### Work instructions
Take every line in the entries that includes the word "green" and copy it.

[Rendered images with source text]
▬▬▬▬▬▬▬▬▬▬
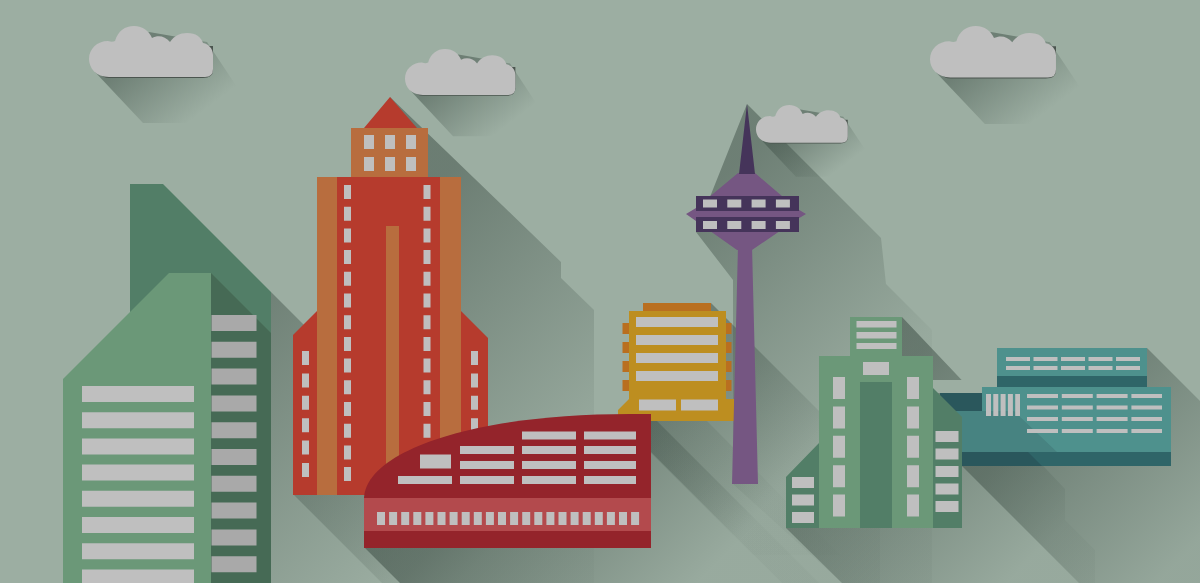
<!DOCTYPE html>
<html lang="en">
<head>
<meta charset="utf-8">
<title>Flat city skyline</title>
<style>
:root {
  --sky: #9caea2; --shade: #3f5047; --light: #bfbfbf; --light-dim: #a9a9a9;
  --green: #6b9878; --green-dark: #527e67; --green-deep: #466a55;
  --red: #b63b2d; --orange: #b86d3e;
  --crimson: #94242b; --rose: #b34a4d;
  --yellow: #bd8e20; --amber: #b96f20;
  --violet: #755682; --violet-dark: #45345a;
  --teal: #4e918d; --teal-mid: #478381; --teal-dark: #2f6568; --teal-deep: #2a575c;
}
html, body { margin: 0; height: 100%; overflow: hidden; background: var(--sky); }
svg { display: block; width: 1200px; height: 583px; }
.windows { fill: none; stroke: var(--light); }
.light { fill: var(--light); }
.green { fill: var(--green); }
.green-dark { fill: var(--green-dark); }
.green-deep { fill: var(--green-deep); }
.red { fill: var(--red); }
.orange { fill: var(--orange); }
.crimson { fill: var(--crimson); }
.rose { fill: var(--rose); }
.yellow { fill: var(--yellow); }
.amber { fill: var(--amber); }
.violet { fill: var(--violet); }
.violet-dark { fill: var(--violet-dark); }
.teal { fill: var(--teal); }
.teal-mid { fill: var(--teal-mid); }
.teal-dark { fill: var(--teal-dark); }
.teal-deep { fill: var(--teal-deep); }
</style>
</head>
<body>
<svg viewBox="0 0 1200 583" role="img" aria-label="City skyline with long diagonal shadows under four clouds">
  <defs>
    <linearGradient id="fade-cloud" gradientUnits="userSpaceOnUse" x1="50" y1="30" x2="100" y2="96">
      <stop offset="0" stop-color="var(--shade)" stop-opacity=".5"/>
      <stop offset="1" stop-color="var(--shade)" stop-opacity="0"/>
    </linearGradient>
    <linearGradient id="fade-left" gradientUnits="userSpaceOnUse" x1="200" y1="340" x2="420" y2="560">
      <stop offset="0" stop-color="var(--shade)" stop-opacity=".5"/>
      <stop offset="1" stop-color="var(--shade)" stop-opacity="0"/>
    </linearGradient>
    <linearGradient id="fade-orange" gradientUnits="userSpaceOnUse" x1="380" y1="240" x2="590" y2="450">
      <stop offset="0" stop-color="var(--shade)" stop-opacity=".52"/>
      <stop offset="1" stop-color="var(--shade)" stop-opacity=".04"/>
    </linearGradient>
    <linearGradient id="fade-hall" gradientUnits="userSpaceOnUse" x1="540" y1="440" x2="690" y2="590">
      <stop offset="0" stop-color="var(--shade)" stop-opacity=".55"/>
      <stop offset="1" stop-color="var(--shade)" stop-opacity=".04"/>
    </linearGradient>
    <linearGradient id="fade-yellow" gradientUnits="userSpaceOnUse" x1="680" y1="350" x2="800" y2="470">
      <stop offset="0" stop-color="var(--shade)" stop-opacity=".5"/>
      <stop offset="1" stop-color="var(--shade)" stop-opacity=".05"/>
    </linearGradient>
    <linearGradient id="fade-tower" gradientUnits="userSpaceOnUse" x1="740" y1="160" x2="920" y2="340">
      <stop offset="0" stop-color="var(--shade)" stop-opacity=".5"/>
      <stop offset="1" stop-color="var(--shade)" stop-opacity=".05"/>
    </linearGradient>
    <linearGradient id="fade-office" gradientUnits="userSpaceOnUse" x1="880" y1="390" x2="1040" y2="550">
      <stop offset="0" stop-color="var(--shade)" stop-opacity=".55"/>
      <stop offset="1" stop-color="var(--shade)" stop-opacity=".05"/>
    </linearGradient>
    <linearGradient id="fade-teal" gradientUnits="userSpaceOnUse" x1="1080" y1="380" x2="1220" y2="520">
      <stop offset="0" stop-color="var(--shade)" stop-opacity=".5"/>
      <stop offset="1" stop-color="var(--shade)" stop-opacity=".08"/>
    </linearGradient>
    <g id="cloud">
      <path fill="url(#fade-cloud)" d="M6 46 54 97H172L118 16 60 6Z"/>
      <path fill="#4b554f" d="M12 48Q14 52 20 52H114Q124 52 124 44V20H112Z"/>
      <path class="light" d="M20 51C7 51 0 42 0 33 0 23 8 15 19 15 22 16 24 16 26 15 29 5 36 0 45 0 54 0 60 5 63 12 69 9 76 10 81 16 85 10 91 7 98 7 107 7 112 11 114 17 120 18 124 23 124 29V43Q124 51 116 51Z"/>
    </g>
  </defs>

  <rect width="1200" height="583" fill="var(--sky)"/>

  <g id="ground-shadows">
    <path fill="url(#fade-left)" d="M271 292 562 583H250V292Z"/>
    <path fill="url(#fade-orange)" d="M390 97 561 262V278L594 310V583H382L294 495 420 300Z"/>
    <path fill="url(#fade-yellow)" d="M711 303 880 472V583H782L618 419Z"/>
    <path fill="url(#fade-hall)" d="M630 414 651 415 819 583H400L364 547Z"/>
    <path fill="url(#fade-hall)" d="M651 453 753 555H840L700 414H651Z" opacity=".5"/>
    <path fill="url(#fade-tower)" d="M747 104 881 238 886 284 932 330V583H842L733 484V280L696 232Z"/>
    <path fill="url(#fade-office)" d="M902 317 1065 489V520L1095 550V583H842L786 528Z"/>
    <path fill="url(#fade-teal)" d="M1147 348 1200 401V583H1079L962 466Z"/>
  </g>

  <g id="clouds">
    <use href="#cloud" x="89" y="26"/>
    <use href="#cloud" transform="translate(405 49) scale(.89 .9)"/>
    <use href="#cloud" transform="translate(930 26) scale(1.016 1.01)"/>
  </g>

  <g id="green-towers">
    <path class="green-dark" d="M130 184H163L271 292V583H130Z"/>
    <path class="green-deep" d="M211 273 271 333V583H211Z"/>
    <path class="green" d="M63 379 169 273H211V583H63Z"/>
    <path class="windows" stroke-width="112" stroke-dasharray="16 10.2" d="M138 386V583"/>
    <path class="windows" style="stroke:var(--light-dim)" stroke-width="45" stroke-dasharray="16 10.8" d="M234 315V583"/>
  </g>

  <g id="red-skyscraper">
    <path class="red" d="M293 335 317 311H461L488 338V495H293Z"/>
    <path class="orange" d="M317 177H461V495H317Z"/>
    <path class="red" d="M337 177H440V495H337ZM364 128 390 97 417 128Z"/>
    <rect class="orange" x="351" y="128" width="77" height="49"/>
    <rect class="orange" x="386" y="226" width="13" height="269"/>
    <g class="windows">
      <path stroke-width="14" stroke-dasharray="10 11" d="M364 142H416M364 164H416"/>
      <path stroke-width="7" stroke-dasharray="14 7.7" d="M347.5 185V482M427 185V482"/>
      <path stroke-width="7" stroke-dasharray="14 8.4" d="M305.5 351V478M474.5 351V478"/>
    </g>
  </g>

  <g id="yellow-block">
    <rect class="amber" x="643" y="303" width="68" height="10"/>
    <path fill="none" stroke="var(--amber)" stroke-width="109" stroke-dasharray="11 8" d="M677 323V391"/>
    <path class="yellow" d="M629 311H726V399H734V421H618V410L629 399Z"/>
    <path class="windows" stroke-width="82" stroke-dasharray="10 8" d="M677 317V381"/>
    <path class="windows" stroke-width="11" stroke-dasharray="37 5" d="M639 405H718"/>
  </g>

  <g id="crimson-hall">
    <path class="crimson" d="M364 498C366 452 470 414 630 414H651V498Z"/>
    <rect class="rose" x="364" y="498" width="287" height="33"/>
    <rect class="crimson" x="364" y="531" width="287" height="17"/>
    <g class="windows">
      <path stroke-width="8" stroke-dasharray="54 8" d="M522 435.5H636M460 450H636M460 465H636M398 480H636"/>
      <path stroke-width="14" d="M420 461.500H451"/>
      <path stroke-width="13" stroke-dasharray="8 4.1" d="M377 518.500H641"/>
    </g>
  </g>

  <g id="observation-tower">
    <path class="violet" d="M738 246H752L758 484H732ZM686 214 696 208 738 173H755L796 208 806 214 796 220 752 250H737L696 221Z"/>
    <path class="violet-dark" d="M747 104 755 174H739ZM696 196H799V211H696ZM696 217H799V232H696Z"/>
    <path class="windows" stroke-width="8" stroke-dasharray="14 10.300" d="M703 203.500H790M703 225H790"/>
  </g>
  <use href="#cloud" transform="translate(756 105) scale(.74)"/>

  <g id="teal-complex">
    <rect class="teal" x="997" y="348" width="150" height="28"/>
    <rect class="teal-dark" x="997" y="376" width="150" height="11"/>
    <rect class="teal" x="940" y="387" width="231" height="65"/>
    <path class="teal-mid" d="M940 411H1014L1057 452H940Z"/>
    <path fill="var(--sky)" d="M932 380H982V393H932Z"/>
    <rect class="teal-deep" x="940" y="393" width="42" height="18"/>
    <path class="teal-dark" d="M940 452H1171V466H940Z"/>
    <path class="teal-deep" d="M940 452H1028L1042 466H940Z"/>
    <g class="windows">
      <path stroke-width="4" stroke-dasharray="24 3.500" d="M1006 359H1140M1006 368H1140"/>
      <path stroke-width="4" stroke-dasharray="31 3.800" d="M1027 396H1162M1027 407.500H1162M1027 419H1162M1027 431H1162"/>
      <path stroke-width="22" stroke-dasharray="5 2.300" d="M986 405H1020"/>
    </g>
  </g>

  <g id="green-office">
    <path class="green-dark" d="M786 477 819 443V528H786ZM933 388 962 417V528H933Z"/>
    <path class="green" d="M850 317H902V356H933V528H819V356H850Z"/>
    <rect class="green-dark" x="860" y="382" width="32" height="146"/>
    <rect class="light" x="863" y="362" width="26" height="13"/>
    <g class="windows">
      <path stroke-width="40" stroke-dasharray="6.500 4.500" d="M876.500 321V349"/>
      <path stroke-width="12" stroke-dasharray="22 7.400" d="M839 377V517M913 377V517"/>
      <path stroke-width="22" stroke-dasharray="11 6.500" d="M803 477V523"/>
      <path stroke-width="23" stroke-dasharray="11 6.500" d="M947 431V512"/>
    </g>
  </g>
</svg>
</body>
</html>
▬▬▬▬▬▬▬▬▬▬
### Response for this exercise
  --green: #6b9878; --green-dark: #527e67; --green-deep: #466a55;
.green { fill: var(--green); }
.green-dark { fill: var(--green-dark); }
.green-deep { fill: var(--green-deep); }
  <g id="green-towers">
    <path class="green-dark" d="M130 184H163L271 292V583H130Z"/>
    <path class="green-deep" d="M211 273 271 333V583H211Z"/>
    <path class="green" d="M63 379 169 273H211V583H63Z"/>
  <g id="green-office">
    <path class="green-dark" d="M786 477 819 443V528H786ZM933 388 962 417V528H933Z"/>
    <path class="green" d="M850 317H902V356H933V528H819V356H850Z"/>
    <rect class="green-dark" x="860" y="382" width="32" height="146"/>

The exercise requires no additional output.